Freshwater phytobenthos comprises the algae that live on or are attached to surfaces of, for example rocks, macrophytes (vascular water plants) or sediment/sand grains of rivers and lakes (Figure 1). As primary producers, capable of generating organic compounds through photosynthesis, phytobenthic organisms are key elements of food webs. Phytobenthos is widely used to evaluate the […]

The last story for 2020: experiences from a remotely organized diatom workshop

2020 has been exceptional due to the COVID-19 pandemic. As we all know, most meetings, conferences and workshops were either cancelled, changed to online events, or postponed to next year or the unforeseeable future. Luckily, the 6th Nordic-Baltic diatom intercalibration and harmonization workshop, arranged by Maria Kahlert from the Swedish University of Agricultural Sciences (SLU), […]

Lesotho’s Lake Letsie and Aulacoseira granulata

Lake Letsie is the largest natural freshwater lake in Lesotho (southern Africa) and is situated within the Letseng-la-Letsie Nature Reserve, at an altitude of 2400m.asl. Isolated mountain lakes, like many in the northern Hemisphere (e.g. Adams et al., 2019; Curtis et al., 2009; Larsen, 2000) are valuable sentinels of environmental change. Despite their remoteness from […]

Embarking on the “100 Diatom Genomes Project”

Diatoms, a class of microalgae, are found in nearly all marine and freshwater habitats and are the most species-rich algal class, with at least 100,000 species. They are important to the world’s eco-system and contribute to 20% of global carbon fixation and oxygen production. However, with genomic information from only about 10 diatoms, our ability […]

What diatoms have we covered in 2015-2020?
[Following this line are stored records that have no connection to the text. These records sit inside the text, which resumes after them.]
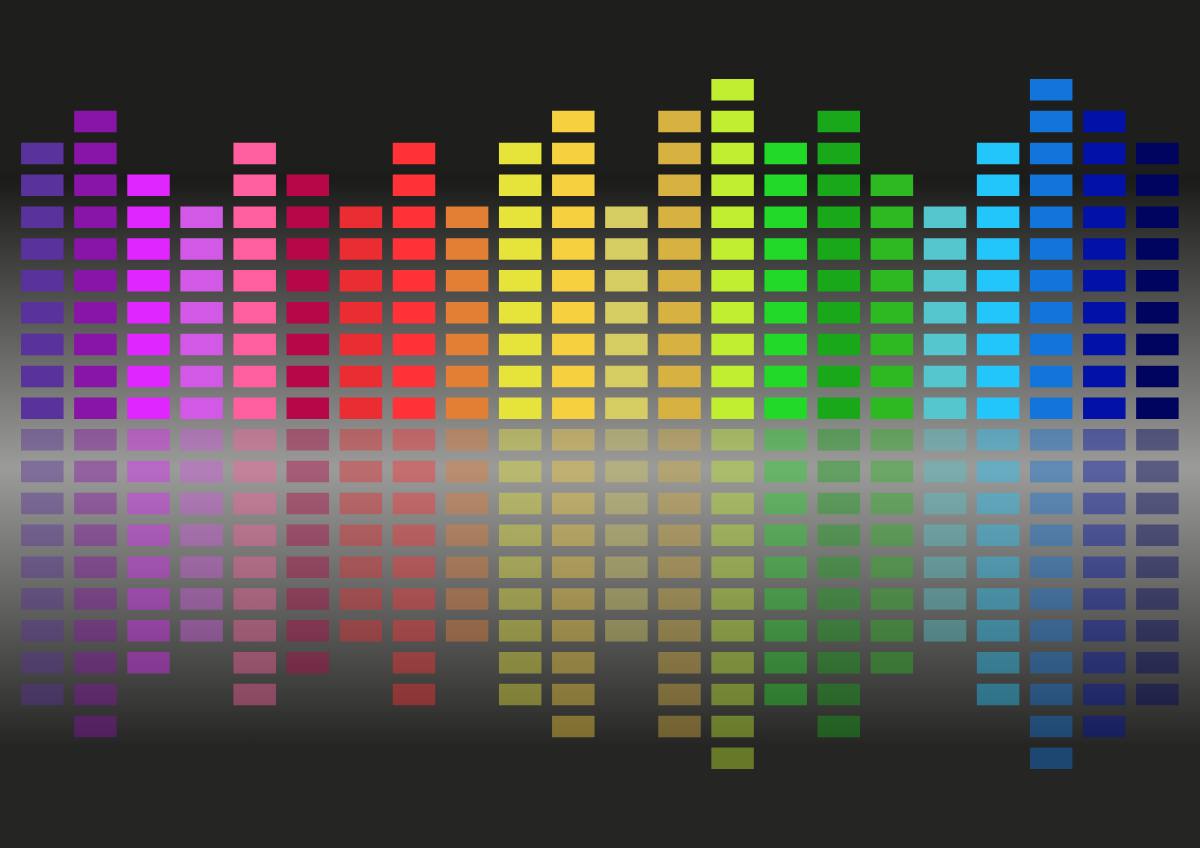
<!DOCTYPE html>
<html lang="en">
<head>
<meta charset="utf-8">
<title>Rainbow equalizer</title>
<style>
:root {
  --night: #1e1e1c;
  --dusk: #1b1b1a;
  --glow: #9b9b99;
  --floor: #252523;
  --indigo: #5a329b;
  --purple: #8814a8;
  --magenta: #e026ff;
  --orchid: #d258e6;
  --pink: #ff5f9f;
  --crimson: #b60848;
  --scarlet: #e92d32;
  --red: #ff3237;
  --orange: #e37f35;
  --lemon: #e6e43a;
  --amber: #f7d03f;
  --khaki: #d5cc62;
  --gold: #d8b241;
  --lime: #c0ef30;
  --green: #23d928;
  --emerald: #18a81a;
  --leaf: #2db921;
  --teal: #53c6ce;
  --cyan: #23c6fb;
  --azure: #1275dc;
  --blue: #0212a8;
  --navy: #00045f;
}
html, body { margin: 0; width: 1200px; height: 848px; overflow: hidden; background: var(--night); }
svg { display: block; }
.bars { fill: none; stroke-width: 42.5; stroke-dasharray: 21.5 10.35; }
.reflection { opacity: .415; }
</style>
</head>
<body>
<svg width="1200" height="848" viewBox="0 0 1200 848" role="img" aria-label="Rainbow equalizer bars with a reflection below">
  <defs>
    <linearGradient id="backdrop" gradientUnits="userSpaceOnUse" x1="0" y1="0" x2="0" y2="848">
      <stop offset="0" stop-color="var(--night)"/>
      <stop offset=".194" stop-color="var(--night)"/>
      <stop offset=".212" stop-color="var(--dusk)"/>
      <stop offset=".552" stop-color="var(--glow)"/>
      <stop offset=".88" stop-color="var(--floor)"/>
      <stop offset="1" stop-color="var(--floor)"/>
    </linearGradient>
    <!-- Each bar is one dashed stroke rising from the baseline; a dash is a cell -->
    <g id="bars" class="bars">
      <path stroke="var(--indigo)" d="M42.3 419v-277"/>
      <path stroke="var(--purple)" d="M95.4 419v-309"/>
      <path stroke="var(--magenta)" d="M148.5 419v-245"/>
      <path stroke="var(--orchid)" d="M201.6 419v-213"/>
      <path stroke="var(--pink)" d="M254.7 419v-277"/>
      <path stroke="var(--crimson)" d="M307.8 419v-245"/>
      <path stroke="var(--scarlet)" d="M360.9 419v-213"/>
      <path stroke="var(--red)" d="M414 419v-277"/>
      <path stroke="var(--orange)" d="M467.1 419v-213"/>
      <path stroke="var(--lemon)" d="M520.2 419v-277"/>
      <path stroke="var(--amber)" d="M573.3 419v-309"/>
      <path stroke="var(--khaki)" d="M626.4 419v-213"/>
      <path stroke="var(--gold)" d="M679.5 419v-309"/>
      <path stroke="var(--lime)" d="M732.6 419v-341"/>
      <path stroke="var(--green)" d="M785.7 419v-277"/>
      <path stroke="var(--emerald)" d="M838.8 419v-309"/>
      <path stroke="var(--leaf)" d="M891.9 419v-245"/>
      <path stroke="var(--teal)" d="M945 419v-213"/>
      <path stroke="var(--cyan)" d="M998.1 419v-277"/>
      <path stroke="var(--azure)" d="M1051.2 419v-341"/>
      <path stroke="var(--blue)" d="M1104.3 419v-309"/>
      <path stroke="var(--navy)" d="M1157.4 419v-277"/>
    </g>
  </defs>
  <rect width="1200" height="848" fill="url(#backdrop)"/>
  <use href="#bars"/>
  <use class="reflection" href="#bars" transform="matrix(1 0 0 -1 0 848)"/>
</svg>
</body>
</html>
DOM #59 might down as the shortest Diatom of the Month ever, so please do take a good look at our performance so far! Let’s see what diatom ‘characters’ have been the protagonists of our stories so far. From November 2015 to September 2020, our DOM blog series talked about 31 different diatom genera in […]

Hidden Diversity in Pinnularia borealis, and Where it Lives

When we think about diatoms, we tend to imagine all kinds of aquatic habitats, ranging from oceans and coastal ecosystems, to lakes, rivers, ponds and puddles. However, soils and terrestrial mosses also harbor a large diversity of diatoms (Foets et al. 2020). Genera like Hantzschia, Luticola, Muelleria, Humidophila and Pinnularia thrive in terrestrial habitats around […]

Food vs. Sex

**Spoiler: read the entire post before feeling attracted of scrolling down to watching the cool movies of Seminavis movement in the videos section** I am a microbe psychologist, a description that I made up while curating the @biotweeps Twitter account. I study the behavior of unicellular organisms, particularly those that are photosynthetic and live in […]

What is behind a name? Cutting a long story short: how one of the most common Gomphonema species turned out to be – not a Gomphonema!

Around 2005 we, the Diatom Research Group at the BGBM Berlin, cooperated with colleagues from the Georg-August-University Göttingen who wanted to identify diatoms and cyanobacteria using a predecessor method, today called DNA metabarcoding. Since our group had not yet gone molecular, our task was to identify the few newly established cultures and to assist in […]